___ STUDY MATERIAL

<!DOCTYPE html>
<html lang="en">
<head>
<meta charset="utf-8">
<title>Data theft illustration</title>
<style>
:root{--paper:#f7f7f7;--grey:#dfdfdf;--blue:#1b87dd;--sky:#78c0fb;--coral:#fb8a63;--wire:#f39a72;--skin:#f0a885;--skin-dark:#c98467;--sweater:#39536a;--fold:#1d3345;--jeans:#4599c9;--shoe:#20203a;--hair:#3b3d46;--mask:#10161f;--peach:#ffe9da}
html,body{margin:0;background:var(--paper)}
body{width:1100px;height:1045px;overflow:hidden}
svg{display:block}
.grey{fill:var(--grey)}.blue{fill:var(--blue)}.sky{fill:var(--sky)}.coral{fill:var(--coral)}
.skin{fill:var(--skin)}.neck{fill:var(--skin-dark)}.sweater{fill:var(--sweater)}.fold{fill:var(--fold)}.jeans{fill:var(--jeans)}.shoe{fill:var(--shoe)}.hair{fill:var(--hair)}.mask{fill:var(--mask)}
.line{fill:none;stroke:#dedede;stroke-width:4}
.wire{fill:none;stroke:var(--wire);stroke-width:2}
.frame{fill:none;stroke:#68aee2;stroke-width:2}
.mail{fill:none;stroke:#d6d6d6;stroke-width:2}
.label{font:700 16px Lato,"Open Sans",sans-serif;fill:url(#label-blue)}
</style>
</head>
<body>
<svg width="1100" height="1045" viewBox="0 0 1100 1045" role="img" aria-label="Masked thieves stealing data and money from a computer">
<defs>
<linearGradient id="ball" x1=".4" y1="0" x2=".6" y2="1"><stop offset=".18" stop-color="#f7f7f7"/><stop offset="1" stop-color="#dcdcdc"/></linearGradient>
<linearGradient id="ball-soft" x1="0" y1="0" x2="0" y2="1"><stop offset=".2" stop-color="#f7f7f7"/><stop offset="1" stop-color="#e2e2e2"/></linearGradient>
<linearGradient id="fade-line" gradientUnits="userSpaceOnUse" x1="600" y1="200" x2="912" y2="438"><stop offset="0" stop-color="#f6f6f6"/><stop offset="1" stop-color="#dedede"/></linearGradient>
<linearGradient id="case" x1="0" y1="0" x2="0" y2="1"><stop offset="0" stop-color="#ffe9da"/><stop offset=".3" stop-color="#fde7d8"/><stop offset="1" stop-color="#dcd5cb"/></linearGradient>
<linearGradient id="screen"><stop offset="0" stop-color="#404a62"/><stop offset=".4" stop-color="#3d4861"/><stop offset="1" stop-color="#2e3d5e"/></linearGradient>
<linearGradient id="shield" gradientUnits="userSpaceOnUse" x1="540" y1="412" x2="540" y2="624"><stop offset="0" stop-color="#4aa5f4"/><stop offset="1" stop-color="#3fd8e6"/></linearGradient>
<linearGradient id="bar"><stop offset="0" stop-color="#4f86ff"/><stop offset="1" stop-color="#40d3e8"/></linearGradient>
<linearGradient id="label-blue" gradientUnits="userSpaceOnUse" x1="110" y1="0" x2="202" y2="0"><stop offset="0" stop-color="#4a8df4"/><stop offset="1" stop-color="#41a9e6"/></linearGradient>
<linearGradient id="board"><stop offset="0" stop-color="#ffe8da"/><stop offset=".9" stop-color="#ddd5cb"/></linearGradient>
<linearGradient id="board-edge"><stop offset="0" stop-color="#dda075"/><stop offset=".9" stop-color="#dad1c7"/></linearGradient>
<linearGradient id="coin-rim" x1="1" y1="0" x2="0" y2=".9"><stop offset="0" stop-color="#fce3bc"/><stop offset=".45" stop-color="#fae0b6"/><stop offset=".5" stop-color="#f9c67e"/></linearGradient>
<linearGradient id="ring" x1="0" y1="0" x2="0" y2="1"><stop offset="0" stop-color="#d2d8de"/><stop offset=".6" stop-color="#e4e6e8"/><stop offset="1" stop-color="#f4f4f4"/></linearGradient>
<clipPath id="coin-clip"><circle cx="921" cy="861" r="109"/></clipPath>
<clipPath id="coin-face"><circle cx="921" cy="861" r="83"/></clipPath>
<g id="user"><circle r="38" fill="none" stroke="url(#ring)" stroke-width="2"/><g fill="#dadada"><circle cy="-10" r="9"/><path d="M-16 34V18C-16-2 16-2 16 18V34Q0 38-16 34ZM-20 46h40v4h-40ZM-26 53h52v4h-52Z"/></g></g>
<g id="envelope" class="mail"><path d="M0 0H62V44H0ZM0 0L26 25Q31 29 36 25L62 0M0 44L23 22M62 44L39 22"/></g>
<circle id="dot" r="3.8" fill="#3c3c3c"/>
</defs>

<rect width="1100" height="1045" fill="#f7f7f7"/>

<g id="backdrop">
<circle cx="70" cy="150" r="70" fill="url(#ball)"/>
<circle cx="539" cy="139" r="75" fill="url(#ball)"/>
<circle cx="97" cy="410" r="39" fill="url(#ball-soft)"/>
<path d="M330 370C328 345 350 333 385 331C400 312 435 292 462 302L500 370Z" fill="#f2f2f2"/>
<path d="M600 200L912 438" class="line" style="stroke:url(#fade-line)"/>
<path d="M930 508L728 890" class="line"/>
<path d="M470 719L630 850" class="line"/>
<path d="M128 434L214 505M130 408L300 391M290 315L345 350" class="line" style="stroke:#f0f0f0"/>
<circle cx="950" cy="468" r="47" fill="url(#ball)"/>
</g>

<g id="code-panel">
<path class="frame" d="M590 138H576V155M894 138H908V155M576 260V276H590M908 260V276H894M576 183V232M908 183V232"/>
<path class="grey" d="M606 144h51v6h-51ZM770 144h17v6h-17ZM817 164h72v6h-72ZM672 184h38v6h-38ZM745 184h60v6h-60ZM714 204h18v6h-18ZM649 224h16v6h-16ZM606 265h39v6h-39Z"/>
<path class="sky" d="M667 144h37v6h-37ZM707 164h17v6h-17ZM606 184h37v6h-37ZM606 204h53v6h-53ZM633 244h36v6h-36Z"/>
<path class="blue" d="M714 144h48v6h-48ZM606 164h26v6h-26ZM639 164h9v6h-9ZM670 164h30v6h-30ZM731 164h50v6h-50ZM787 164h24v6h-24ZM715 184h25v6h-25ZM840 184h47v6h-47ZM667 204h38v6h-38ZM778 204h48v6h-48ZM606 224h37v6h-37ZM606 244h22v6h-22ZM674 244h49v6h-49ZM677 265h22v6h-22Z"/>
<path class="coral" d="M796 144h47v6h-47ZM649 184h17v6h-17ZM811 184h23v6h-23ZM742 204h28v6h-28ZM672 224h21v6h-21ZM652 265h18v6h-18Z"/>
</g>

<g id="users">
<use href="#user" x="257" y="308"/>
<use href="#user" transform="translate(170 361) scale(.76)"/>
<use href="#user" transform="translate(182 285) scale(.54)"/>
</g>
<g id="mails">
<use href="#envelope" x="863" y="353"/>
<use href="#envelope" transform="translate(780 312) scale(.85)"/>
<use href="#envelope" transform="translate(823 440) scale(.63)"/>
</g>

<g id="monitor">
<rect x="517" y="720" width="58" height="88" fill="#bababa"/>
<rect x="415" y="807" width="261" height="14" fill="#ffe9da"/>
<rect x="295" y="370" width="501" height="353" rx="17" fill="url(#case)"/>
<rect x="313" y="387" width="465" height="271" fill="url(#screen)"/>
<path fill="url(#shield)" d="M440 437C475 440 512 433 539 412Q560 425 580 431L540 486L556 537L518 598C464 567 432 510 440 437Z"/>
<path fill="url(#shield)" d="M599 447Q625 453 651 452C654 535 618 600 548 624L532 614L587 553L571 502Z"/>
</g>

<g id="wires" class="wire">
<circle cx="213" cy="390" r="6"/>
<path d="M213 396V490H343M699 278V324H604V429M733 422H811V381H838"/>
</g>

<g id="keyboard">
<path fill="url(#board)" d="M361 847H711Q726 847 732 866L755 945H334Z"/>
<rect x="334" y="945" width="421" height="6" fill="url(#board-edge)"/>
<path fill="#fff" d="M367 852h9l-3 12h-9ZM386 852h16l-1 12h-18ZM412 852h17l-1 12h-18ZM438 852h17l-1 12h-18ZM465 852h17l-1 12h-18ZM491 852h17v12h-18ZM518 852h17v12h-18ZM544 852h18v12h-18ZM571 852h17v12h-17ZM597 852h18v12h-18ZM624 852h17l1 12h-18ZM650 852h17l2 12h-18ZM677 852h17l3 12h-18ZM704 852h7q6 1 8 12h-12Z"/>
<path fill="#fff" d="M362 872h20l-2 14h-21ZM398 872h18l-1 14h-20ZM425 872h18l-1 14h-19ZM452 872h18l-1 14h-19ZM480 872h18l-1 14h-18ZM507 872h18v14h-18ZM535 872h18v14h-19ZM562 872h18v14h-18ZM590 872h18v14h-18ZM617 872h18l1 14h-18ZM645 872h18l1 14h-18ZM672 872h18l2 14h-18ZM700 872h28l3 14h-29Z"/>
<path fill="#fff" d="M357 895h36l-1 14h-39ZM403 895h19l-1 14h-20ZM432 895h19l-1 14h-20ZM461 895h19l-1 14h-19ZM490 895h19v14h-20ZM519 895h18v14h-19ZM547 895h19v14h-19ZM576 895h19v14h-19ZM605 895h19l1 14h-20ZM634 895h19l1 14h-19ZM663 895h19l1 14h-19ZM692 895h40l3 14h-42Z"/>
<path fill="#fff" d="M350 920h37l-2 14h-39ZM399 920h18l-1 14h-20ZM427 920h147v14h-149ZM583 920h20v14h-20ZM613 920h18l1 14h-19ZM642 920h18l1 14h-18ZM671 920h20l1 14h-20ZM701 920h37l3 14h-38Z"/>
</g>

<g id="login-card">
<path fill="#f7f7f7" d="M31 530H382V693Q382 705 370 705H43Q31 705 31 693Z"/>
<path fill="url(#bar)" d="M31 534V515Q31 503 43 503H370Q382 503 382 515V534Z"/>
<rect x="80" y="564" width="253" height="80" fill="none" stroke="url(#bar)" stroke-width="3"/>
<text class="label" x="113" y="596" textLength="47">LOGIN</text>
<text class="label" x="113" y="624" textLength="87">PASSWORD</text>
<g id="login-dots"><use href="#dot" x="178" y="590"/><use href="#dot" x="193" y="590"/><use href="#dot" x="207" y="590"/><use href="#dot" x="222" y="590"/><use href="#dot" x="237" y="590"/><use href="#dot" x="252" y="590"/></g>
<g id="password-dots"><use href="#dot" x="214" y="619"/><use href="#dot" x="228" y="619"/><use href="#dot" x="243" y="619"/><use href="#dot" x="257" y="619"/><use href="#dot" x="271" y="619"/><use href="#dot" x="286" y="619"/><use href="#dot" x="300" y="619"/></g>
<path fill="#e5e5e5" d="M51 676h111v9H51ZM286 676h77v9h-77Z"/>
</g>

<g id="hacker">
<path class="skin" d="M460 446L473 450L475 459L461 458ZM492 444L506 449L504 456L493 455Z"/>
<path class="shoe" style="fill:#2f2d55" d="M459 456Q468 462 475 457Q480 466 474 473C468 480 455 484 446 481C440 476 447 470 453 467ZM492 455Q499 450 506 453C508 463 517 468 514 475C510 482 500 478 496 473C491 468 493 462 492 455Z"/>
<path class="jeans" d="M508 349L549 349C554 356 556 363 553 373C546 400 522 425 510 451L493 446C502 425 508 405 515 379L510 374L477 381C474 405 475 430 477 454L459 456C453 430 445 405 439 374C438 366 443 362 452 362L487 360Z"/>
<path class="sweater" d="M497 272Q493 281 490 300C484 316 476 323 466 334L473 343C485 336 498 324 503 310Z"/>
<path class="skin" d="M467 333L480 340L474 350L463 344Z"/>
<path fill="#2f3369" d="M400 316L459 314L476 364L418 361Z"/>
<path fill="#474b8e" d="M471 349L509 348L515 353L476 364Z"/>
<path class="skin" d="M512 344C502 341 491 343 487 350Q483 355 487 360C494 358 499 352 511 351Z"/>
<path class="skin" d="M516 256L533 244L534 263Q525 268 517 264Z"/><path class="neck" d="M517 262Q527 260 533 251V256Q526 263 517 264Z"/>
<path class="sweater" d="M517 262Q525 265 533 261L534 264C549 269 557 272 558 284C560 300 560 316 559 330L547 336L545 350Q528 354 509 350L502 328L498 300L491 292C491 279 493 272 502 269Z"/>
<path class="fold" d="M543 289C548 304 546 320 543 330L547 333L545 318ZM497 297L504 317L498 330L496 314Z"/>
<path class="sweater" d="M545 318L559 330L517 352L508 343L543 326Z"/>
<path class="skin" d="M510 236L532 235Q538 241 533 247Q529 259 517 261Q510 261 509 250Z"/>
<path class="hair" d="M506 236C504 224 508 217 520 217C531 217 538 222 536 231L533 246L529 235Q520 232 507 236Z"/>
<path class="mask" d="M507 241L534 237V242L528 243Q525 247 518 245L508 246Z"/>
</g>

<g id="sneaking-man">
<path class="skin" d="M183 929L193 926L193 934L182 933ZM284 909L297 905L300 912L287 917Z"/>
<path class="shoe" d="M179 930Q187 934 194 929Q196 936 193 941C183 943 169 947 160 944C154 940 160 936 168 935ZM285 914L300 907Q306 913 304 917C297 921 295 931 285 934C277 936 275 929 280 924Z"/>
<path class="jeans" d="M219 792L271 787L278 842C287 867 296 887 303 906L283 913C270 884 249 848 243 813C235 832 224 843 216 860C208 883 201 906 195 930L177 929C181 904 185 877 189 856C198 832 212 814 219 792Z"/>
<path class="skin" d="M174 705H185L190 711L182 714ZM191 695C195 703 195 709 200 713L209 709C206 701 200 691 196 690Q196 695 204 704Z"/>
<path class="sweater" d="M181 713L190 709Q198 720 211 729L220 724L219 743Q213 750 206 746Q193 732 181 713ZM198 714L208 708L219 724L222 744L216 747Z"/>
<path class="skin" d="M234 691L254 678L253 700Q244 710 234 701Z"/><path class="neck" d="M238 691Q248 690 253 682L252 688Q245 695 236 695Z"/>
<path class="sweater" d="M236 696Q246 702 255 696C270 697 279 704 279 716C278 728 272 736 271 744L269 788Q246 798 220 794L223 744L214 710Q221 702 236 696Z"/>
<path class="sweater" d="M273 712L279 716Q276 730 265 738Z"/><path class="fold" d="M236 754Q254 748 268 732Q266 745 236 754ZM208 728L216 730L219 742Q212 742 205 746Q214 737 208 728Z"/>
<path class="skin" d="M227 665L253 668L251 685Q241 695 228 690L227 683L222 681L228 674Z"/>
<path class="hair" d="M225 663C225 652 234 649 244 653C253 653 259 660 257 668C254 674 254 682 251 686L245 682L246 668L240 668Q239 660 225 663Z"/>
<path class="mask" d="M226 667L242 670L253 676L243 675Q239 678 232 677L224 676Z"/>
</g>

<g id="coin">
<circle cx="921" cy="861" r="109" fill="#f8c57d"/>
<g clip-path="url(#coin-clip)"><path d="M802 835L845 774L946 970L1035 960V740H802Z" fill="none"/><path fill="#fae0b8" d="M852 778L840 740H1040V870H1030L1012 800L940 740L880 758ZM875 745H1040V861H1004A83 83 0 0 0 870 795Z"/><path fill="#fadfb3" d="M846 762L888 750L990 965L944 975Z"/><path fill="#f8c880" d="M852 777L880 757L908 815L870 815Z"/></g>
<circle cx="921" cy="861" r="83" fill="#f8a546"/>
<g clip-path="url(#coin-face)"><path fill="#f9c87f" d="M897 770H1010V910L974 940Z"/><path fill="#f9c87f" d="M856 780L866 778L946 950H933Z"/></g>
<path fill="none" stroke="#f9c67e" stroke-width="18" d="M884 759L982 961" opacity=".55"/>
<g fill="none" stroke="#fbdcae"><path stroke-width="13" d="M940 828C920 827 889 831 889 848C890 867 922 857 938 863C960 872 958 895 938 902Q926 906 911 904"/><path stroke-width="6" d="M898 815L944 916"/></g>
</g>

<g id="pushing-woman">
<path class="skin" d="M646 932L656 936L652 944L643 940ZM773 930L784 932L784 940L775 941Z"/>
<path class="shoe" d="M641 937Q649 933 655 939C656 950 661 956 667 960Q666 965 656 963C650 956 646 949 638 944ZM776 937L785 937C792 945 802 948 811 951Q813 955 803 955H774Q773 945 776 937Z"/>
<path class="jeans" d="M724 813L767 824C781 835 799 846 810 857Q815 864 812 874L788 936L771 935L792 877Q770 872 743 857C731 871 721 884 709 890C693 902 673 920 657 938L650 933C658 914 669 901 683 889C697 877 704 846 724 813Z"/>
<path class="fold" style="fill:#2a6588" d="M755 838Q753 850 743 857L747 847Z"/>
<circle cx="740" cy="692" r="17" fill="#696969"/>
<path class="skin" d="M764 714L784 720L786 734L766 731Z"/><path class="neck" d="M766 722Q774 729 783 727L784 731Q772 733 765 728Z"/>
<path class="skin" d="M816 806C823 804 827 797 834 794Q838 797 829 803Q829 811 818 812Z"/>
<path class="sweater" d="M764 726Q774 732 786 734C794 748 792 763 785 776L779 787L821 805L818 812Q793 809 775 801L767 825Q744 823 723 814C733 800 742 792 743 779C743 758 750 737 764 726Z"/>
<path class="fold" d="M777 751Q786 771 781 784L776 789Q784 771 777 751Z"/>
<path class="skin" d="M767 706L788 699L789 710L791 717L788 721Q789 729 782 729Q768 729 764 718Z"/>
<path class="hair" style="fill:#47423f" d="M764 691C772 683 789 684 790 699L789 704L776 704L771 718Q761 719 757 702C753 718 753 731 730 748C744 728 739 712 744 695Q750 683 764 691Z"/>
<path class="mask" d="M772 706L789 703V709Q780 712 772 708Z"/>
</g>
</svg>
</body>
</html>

______

◆ **WORK ITEM**:
Would you print, exactly as written, every line above from the one holding "895h36l-1 14h-39ZM403 895h19l-1" through the one holding "456Q468 462 475", with both included and no other lines?

◆ **OUTPUT FOR THIS TASK**:
<path fill="#fff" d="M357 895h36l-1 14h-39ZM403 895h19l-1 14h-20ZM432 895h19l-1 14h-20ZM461 895h19l-1 14h-19ZM490 895h19v14h-20ZM519 895h18v14h-19ZM547 895h19v14h-19ZM576 895h19v14h-19ZM605 895h19l1 14h-20ZM634 895h19l1 14h-19ZM663 895h19l1 14h-19ZM692 895h40l3 14h-42Z"/>
<path fill="#fff" d="M350 920h37l-2 14h-39ZM399 920h18l-1 14h-20ZM427 920h147v14h-149ZM583 920h20v14h-20ZM613 920h18l1 14h-19ZM642 920h18l1 14h-18ZM671 920h20l1 14h-20ZM701 920h37l3 14h-38Z"/>
</g>

<g id="login-card">
<path fill="#f7f7f7" d="M31 530H382V693Q382 705 370 705H43Q31 705 31 693Z"/>
<path fill="url(#bar)" d="M31 534V515Q31 503 43 503H370Q382 503 382 515V534Z"/>
<rect x="80" y="564" width="253" height="80" fill="none" stroke="url(#bar)" stroke-width="3"/>
<text class="label" x="113" y="596" textLength="47">LOGIN</text>
<text class="label" x="113" y="624" textLength="87">PASSWORD</text>
<g id="login-dots"><use href="#dot" x="178" y="590"/><use href="#dot" x="193" y="590"/><use href="#dot" x="207" y="590"/><use href="#dot" x="222" y="590"/><use href="#dot" x="237" y="590"/><use href="#dot" x="252" y="590"/></g>
<g id="password-dots"><use href="#dot" x="214" y="619"/><use href="#dot" x="228" y="619"/><use href="#dot" x="243" y="619"/><use href="#dot" x="257" y="619"/><use href="#dot" x="271" y="619"/><use href="#dot" x="286" y="619"/><use href="#dot" x="300" y="619"/></g>
<path fill="#e5e5e5" d="M51 676h111v9H51ZM286 676h77v9h-77Z"/>
</g>

<g id="hacker">
<path class="skin" d="M460 446L473 450L475 459L461 458ZM492 444L506 449L504 456L493 455Z"/>
<path class="shoe" style="fill:#2f2d55" d="M459 456Q468 462 475 457Q480 466 474 473C468 480 455 484 446 481C440 476 447 470 453 467ZM492 455Q499 450 506 453C508 463 517 468 514 475C510 482 500 478 496 473C491 468 493 462 492 455Z"/>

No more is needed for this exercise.